Purdue News

August 2004

A monthly letter from President Martin C. Jischke

America's land-grant universities were born in the 19th century out of the vision of men like Thomas Jefferson and Abraham Lincoln, as well as Justin Morrill, whose name will forever be linked to a law that transformed our nation.

The Morrill Act was based on the then-revolutionary idea that the development of a person's abilities was more important than the circumstances into which he or she was born. It recognized education as the means of developing a tremendous amount of human potential, creating not only individual success, but also great social and economic benefits.

As a new academic year begins at Purdue, I am privileged to watch the surge of energy that comes to our campuses every fall. But even more exciting is the realization that, of all the thousands of students thronging to classes and partaking in activities, the vast majority will fulfill their dreams and find both professional and personal success. This is the amazing thing about higher education: If we give highly motivated people access to it and the kind of support a great university can provide, it almost never fails.

This is one of the reasons I am very excited about a very special scholarship program we have launched this year. The Purdue Opportunity Awards are designed to extend the promise of a Purdue education to people from throughout Indiana who – without the program – might face insurmountable obstacles to earning a college degree. The Opportunity Awards are designed to pay for tuition, room and board for a high-need incoming freshman from each of the state's 92 counties.

The first group of freshmen to benefit from this program started classes when the fall semester began on August 23. Later that week, we held a dinner to welcome these 90 students and their parents to the Purdue family.

These remarkable young people come to the university only after overcoming rigorous challenges. All of them have severe financial need, but many of them have also faced personal tragedy ranging from the death of family members to illness, abandonment and abuse. Yet each of them has completed high school and maintained an academic record strong enough for admission to Purdue.

The Purdue Opportunity Awards scholarship combines federal, state and institutional funding with gifts made by Purdue donors to provide a financial aid package equal to the student's tuition, room and board for their freshman year. In the second year, recipients will receive up to an additional $2,500 to help fill the gap after federal, state and institutional aid has been awarded. The students also will receive financial counseling to help them secure other sources of financial support to continue their education.

In order to identify qualified students, Purdue staff work with a variety of educational professionals and community resources in every county, including guidance counselors, teachers, Purdue Extension offices, and YMCA and YWCA facilities. If you know of students who might qualify, you can contact Sarah Helm, Opportunity Awards Coordinator, at Purdue University, Schleman Hall, 475 Stadium Mall Drive, West Lafayette, IN 47907-2050, or e-mail poa@purdue.edu.

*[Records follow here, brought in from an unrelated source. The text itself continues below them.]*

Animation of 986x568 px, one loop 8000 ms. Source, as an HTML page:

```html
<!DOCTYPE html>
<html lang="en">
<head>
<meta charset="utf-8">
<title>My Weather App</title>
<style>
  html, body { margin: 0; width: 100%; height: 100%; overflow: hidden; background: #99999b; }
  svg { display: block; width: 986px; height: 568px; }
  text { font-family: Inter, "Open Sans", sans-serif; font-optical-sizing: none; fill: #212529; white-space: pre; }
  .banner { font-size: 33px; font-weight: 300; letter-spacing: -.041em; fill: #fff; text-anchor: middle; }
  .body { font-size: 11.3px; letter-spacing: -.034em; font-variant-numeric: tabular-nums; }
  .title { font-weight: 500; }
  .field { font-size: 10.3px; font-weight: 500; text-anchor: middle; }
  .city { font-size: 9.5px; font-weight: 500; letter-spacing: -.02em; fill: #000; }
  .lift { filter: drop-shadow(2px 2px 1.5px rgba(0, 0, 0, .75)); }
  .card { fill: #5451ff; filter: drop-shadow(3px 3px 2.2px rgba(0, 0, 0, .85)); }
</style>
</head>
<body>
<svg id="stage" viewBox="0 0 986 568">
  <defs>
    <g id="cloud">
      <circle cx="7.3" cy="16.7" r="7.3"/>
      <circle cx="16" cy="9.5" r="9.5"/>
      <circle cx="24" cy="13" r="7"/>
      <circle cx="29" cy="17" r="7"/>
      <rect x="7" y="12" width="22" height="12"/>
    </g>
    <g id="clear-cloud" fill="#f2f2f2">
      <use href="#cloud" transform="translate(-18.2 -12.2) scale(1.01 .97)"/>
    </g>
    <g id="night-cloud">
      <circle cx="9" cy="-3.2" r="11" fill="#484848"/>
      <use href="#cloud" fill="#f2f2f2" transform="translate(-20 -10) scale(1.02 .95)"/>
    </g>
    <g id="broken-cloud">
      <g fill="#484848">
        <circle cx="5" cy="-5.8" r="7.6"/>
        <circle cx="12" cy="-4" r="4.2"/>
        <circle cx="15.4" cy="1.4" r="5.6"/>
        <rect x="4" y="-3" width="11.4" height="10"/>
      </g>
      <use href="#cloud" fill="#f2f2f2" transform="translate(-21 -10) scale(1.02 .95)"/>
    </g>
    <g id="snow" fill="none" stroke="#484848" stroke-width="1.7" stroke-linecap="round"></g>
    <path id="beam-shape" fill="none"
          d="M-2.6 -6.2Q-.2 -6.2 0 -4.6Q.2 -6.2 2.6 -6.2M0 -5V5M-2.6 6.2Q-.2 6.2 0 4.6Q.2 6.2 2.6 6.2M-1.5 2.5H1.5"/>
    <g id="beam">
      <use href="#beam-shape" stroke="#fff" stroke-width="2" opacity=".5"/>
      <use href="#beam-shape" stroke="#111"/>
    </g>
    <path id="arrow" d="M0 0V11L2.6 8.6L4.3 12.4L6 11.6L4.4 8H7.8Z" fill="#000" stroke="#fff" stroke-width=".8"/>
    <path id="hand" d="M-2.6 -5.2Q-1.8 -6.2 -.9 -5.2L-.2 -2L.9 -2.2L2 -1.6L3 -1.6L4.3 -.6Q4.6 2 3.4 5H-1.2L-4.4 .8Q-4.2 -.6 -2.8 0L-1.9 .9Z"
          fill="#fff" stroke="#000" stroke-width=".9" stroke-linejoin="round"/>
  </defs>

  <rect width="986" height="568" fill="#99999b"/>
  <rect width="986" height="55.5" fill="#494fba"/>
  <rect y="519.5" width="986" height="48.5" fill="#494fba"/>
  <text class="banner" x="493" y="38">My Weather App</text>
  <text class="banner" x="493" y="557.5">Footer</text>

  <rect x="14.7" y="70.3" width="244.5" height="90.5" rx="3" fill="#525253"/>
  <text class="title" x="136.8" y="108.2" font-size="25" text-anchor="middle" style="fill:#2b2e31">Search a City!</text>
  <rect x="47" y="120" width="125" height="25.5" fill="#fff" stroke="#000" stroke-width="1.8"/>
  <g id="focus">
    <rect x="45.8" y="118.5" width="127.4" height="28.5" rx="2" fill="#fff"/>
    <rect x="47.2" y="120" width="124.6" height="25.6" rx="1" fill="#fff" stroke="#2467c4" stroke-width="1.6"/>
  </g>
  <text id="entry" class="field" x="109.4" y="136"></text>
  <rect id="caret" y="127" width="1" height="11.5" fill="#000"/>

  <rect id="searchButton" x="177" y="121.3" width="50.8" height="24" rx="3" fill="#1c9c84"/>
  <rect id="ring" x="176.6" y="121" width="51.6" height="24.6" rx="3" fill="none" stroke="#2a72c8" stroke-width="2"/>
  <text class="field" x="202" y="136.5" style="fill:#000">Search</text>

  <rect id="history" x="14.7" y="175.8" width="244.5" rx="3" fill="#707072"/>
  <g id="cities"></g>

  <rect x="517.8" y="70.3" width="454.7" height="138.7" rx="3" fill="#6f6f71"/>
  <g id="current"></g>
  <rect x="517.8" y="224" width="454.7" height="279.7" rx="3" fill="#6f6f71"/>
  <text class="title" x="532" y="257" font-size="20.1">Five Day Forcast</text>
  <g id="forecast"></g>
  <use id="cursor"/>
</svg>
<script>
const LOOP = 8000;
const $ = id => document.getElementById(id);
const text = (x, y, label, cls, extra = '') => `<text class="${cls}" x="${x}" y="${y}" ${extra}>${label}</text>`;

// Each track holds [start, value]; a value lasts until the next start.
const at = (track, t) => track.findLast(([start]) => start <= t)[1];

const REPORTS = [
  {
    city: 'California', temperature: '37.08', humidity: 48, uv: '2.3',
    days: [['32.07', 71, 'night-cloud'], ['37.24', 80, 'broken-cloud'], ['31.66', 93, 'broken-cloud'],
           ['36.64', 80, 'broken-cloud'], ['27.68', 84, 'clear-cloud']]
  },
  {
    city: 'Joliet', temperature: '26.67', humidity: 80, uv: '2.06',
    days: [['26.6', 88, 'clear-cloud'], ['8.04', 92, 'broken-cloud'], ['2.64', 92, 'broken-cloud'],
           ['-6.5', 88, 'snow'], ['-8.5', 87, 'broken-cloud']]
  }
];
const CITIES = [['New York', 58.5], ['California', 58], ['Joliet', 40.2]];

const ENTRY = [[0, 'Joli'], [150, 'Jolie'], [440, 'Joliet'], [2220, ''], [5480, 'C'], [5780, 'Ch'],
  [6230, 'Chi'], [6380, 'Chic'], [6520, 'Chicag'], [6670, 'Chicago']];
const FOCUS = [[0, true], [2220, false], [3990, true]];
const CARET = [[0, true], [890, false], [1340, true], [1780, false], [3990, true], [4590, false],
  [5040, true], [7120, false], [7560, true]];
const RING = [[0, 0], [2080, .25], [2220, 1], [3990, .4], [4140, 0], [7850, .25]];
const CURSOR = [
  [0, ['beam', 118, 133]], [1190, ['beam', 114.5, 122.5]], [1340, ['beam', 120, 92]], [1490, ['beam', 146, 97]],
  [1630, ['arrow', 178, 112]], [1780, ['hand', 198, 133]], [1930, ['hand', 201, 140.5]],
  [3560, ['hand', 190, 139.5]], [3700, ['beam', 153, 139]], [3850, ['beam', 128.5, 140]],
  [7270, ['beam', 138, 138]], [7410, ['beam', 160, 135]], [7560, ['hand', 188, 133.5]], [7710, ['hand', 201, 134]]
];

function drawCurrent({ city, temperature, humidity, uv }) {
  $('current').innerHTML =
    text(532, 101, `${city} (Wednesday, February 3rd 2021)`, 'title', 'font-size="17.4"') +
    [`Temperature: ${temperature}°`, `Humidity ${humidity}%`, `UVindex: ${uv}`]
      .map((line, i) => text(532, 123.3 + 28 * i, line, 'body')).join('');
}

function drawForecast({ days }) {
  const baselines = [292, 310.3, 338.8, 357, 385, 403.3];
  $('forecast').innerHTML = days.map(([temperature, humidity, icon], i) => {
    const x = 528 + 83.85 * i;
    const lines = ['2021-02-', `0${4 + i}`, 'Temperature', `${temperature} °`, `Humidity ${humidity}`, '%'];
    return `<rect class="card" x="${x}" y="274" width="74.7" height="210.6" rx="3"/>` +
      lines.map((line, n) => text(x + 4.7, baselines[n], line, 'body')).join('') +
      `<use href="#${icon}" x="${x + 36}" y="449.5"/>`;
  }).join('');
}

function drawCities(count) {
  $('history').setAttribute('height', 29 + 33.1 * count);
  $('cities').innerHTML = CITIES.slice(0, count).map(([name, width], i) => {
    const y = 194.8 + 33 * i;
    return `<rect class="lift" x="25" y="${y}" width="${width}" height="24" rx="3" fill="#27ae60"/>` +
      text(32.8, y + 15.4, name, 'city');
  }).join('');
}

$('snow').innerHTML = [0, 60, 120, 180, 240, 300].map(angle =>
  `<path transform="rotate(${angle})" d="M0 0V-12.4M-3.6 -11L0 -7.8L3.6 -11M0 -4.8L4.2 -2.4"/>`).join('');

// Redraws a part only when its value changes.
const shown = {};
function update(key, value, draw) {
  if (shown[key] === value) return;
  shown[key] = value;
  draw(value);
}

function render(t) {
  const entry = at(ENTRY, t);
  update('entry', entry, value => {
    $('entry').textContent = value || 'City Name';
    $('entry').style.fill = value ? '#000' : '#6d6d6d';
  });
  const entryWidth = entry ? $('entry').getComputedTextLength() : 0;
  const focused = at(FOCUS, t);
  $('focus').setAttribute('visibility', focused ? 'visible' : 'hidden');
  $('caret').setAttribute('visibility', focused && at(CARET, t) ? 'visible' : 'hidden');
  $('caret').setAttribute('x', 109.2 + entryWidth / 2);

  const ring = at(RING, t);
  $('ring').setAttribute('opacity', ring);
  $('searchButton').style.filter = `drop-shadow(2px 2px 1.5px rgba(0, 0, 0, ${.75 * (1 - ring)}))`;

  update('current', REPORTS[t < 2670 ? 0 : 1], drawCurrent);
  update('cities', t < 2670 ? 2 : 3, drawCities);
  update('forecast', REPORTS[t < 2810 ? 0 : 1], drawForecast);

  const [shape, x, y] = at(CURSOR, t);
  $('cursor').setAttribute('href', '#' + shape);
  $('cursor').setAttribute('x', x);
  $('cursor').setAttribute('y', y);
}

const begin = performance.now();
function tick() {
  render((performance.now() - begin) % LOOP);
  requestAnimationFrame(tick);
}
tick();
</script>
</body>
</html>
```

The university is determined to provide each of these students the financial and other support needed to allow them to earn a degree. Despite the support offered by this wonderful program, these young people are not likely to find the path to a college degree easy. The challenges that have made them eligible for the scholarship will still be there. However, they have demonstrated determination, ability and spirit that prove they can succeed.

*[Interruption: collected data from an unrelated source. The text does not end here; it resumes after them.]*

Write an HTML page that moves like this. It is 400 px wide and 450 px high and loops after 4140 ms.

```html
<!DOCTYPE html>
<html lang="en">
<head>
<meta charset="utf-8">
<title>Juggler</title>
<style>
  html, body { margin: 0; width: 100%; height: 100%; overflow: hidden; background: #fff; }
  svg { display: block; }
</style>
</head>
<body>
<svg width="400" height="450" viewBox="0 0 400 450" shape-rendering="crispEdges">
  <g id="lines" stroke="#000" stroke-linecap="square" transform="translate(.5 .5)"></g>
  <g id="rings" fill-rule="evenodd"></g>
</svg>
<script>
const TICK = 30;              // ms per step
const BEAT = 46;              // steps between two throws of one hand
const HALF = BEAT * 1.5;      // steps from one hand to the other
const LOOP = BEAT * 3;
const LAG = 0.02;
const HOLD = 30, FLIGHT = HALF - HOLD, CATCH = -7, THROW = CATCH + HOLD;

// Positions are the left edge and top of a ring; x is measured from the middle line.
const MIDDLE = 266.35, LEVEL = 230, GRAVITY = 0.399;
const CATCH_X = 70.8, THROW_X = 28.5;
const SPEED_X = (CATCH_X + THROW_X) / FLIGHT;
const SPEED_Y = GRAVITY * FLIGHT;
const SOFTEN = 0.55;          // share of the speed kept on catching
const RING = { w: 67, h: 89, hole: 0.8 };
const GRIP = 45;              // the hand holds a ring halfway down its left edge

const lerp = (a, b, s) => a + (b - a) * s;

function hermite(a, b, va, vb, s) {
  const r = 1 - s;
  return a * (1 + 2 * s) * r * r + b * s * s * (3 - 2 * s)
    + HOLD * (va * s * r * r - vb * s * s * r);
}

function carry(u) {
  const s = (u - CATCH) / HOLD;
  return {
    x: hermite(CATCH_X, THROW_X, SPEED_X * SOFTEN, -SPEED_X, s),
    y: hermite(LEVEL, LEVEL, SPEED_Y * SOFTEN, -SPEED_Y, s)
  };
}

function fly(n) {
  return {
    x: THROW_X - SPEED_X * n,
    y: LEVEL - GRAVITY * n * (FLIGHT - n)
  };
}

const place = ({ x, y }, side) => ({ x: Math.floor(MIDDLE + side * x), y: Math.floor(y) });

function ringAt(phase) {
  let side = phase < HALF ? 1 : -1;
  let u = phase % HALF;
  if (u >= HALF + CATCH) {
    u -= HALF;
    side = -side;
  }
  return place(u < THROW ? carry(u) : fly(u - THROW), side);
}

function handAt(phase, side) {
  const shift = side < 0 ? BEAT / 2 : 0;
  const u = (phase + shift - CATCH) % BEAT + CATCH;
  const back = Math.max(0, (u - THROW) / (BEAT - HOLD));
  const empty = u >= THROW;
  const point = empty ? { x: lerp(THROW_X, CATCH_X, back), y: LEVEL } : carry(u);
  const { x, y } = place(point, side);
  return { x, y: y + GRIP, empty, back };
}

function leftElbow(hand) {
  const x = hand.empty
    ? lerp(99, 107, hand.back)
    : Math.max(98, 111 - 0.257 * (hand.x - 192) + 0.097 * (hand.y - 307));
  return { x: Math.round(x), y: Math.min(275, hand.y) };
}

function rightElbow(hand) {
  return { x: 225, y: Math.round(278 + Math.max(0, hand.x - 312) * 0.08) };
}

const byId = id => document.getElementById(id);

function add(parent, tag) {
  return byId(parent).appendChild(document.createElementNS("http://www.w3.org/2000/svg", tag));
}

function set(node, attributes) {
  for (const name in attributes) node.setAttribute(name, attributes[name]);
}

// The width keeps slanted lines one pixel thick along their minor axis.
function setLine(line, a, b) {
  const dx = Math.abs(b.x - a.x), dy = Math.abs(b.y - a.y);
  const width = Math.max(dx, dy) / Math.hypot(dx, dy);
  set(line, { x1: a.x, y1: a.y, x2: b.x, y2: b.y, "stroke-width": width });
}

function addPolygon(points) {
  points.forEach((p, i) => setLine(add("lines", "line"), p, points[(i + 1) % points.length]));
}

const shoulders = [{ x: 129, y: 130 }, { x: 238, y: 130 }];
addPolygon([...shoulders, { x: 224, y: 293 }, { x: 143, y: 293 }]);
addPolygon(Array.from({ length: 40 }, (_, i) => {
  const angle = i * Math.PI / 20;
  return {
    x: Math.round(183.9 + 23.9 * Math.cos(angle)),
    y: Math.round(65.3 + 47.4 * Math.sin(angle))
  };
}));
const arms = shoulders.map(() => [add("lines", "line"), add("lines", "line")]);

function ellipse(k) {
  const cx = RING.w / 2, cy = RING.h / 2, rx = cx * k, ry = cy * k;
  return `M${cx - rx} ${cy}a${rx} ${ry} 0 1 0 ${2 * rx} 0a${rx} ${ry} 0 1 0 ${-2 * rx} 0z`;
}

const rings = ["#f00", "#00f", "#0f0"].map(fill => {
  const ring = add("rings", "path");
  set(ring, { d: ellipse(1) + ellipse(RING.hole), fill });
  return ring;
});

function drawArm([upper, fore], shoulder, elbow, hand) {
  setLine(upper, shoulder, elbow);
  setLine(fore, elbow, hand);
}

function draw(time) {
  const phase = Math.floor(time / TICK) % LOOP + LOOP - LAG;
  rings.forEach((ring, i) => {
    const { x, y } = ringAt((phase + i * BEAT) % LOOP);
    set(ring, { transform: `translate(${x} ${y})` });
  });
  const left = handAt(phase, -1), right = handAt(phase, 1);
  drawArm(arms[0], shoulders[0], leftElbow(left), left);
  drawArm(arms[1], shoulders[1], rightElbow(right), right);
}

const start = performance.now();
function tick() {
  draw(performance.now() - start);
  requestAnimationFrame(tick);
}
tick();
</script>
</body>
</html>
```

The Purdue Opportunity Awards are the helping hand they need to get them past the final obstacles to a degree and a new and better life. I'm very optimistic that these students will make the most of this opportunity. When they receive their Purdue diplomas, they will be fulfilling the greatest promise of the land-grant ideal.


To the News Service home page

Newsroom Search Newsroom home Newsroom Archive